ClassicPress has recently been making headlines within the WordPress community – it’s a fork of WordPress which doesn’t include Gutenberg. Personally, I didn’t get it – you can just as easily install the standard WordPress Core and use the Classic Editor plugin to turn Gutenberg off.
But I have nothing against forks, per se, as Gary Pendergast (Pento) recently wrote, they are a much needed thing within the open source community. However, Pento put it succinctly when he said…
ClassicPress has styled itself as a protest against Gutenberg
However, recent proposals for ClassicPress now make me wonder what their aim really was and whether they’ve made a turn for the worst.
Disclaimer: I work for Automattic but the views above are my own, based on being a WordPress Core contributor, developer and user for over 10 years.
Let me explain… ClassicPress have announced that removal of Gutenberg from WordPress is going to be Phase 1. But Phase 2 is going to be further change and, looking at their list, it does look like their priority is removing features that some people don’t like…
- Remove the “Hello Dolly” plugin
- Remove the Akismet plugin
- Remove Emojis
- Remove XML-RPC specification
- Disable Gravatar by default
It just feels like the trope of angry men not liking change (and I can at least say that they are men – their current committee is just a list of (white?) men. Indeed, right now, if feels like their entire contributor base is).
Let’s not forget, that they are going to be relying on the resources of the Core WordPress team, for example the security team, to ensure WordPress is maintained – they then need to merge those changes into their fork, which leads to delays to security updates and bug fixes to those relying on ClassicPress. The more changes they make to their fork, the harder this will be and the more delayed any update will become.
And changes aren’t just for PHP – their list of proposed ClassicPress “features” include more than just removing or switching things off. And some of these are likely to cause all sorts of problems.

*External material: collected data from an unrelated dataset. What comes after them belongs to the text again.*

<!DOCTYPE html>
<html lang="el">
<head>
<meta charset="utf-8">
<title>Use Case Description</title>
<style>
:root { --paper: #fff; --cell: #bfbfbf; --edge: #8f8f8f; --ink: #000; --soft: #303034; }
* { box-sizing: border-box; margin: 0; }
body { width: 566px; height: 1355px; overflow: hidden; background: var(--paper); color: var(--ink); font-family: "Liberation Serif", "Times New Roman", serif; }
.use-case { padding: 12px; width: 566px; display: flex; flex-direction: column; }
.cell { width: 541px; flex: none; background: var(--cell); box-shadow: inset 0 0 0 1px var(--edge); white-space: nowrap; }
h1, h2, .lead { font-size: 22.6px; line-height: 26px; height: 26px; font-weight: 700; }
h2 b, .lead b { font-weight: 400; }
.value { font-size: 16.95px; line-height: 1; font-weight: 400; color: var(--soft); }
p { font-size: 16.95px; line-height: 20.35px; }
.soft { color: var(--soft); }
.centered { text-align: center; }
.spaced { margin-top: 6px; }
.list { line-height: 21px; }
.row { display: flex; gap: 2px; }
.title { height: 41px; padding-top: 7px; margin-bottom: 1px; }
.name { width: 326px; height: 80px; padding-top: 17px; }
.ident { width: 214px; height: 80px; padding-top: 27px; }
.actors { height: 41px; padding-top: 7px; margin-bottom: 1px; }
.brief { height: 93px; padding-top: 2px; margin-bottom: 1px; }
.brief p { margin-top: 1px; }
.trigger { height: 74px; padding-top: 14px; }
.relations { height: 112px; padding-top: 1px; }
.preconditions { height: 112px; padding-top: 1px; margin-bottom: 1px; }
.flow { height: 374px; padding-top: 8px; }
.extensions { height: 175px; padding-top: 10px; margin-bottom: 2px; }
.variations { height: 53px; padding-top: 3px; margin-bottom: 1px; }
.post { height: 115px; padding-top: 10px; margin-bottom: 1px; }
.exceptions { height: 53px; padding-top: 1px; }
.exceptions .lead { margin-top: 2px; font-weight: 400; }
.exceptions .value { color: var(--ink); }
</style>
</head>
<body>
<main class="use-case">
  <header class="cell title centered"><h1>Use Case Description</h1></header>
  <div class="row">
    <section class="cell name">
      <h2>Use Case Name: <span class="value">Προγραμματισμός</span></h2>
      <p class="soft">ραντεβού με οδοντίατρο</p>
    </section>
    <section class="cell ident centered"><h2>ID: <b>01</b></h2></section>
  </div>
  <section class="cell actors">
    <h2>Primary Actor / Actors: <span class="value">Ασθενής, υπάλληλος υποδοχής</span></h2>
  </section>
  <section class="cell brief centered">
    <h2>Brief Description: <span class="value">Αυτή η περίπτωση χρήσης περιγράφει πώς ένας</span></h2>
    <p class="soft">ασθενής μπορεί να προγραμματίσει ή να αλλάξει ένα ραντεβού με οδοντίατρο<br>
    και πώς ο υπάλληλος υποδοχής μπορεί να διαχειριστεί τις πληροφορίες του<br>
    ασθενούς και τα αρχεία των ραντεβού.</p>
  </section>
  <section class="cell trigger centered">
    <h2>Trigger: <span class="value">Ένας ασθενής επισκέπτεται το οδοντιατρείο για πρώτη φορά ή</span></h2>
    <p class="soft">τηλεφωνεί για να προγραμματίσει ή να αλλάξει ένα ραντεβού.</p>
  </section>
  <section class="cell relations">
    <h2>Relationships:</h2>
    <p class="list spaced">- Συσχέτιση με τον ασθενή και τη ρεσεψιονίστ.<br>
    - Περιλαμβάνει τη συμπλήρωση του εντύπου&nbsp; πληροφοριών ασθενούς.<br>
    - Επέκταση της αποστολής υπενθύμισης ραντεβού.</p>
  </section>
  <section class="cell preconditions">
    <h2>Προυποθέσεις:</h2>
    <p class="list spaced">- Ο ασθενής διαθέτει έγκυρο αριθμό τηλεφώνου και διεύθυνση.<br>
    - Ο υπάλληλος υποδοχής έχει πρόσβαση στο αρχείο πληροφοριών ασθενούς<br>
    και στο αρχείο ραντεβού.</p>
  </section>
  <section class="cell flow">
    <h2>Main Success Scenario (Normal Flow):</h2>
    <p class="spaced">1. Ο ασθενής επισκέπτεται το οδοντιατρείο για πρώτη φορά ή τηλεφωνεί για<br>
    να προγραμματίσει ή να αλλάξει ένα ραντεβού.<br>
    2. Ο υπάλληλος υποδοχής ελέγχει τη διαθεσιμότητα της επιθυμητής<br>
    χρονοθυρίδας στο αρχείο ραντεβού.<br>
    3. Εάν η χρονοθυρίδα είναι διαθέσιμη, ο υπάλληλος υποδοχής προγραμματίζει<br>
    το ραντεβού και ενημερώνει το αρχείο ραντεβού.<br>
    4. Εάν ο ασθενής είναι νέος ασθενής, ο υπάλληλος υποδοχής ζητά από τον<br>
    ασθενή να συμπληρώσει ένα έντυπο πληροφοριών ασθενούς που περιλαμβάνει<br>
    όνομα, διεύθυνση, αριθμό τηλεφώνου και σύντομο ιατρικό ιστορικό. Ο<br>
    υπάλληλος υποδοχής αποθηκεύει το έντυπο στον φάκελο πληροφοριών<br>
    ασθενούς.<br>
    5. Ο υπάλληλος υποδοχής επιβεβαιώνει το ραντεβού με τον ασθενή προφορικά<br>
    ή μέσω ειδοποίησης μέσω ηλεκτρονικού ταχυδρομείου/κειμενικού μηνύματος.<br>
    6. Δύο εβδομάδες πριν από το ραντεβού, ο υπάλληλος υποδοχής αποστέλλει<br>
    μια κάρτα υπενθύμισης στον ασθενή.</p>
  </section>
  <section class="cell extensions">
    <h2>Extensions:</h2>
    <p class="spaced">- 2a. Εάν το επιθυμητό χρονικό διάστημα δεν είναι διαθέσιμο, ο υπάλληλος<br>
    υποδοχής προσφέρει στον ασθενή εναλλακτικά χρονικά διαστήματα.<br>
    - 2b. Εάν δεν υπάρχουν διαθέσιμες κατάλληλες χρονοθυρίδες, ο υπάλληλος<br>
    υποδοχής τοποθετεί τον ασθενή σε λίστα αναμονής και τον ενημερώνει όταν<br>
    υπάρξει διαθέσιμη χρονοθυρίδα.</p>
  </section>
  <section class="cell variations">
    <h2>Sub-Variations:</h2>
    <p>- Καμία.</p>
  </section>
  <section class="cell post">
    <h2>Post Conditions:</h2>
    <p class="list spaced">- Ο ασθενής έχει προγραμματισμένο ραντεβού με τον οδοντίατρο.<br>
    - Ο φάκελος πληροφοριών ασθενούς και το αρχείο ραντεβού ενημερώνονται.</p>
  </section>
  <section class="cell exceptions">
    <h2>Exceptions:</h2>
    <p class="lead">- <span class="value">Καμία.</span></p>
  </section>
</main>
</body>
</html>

This includes changes to the REST API, moving menus about and added support for additional database systems. As a developer, it’s a potential nightmare – I certainly have no intention for my plugins to support multiple forks but if I use the REST API, for example, that may be required for it to work with ClassicPress. A fork is one thing, but this is actually fracturing WordPress into different products. I hope they’ll have the support resources in place for dealing with the inevitable issues this will cause.
But some of these proposals just aren’t particularly well thought out either – the removal of XML-RPC, for example. I wonder if they fully appreciate what the consequence of this would be – right now, they seem to think it will just affect Jetpack.
I did, at least, get their initial intention – WordPress without Gutenberg. Now, though, they seem to be moving towards their own version of WordPress, viewed through the eyes of a small number of people. And those signing up for ClassicPress may not realise it is more than just a Gutenbergless WordPress. For those considering it, I would ask that you think carefully before committing.
To quote Pento’s final line…
I hope they’ll find their voice for something, instead of just against something.
Sadly, it doesn’t feel like this. Although they have found a voice, it’s more of being ‘against’ things.
What many fail to realise is that all of these decisions made about Core, whether it’s which minimum version of PHP to use or what to do with the REST API, is made by a large number of volunteers, with much discussion and insight. If the final outcome is not what you, ideally, wanted then you should feel pretty comfortable that it was, at least, for good reason. Core decisions are not made by a small number of people using a poll. I know which version I would prefer, even if the final outcome is not my personal preference.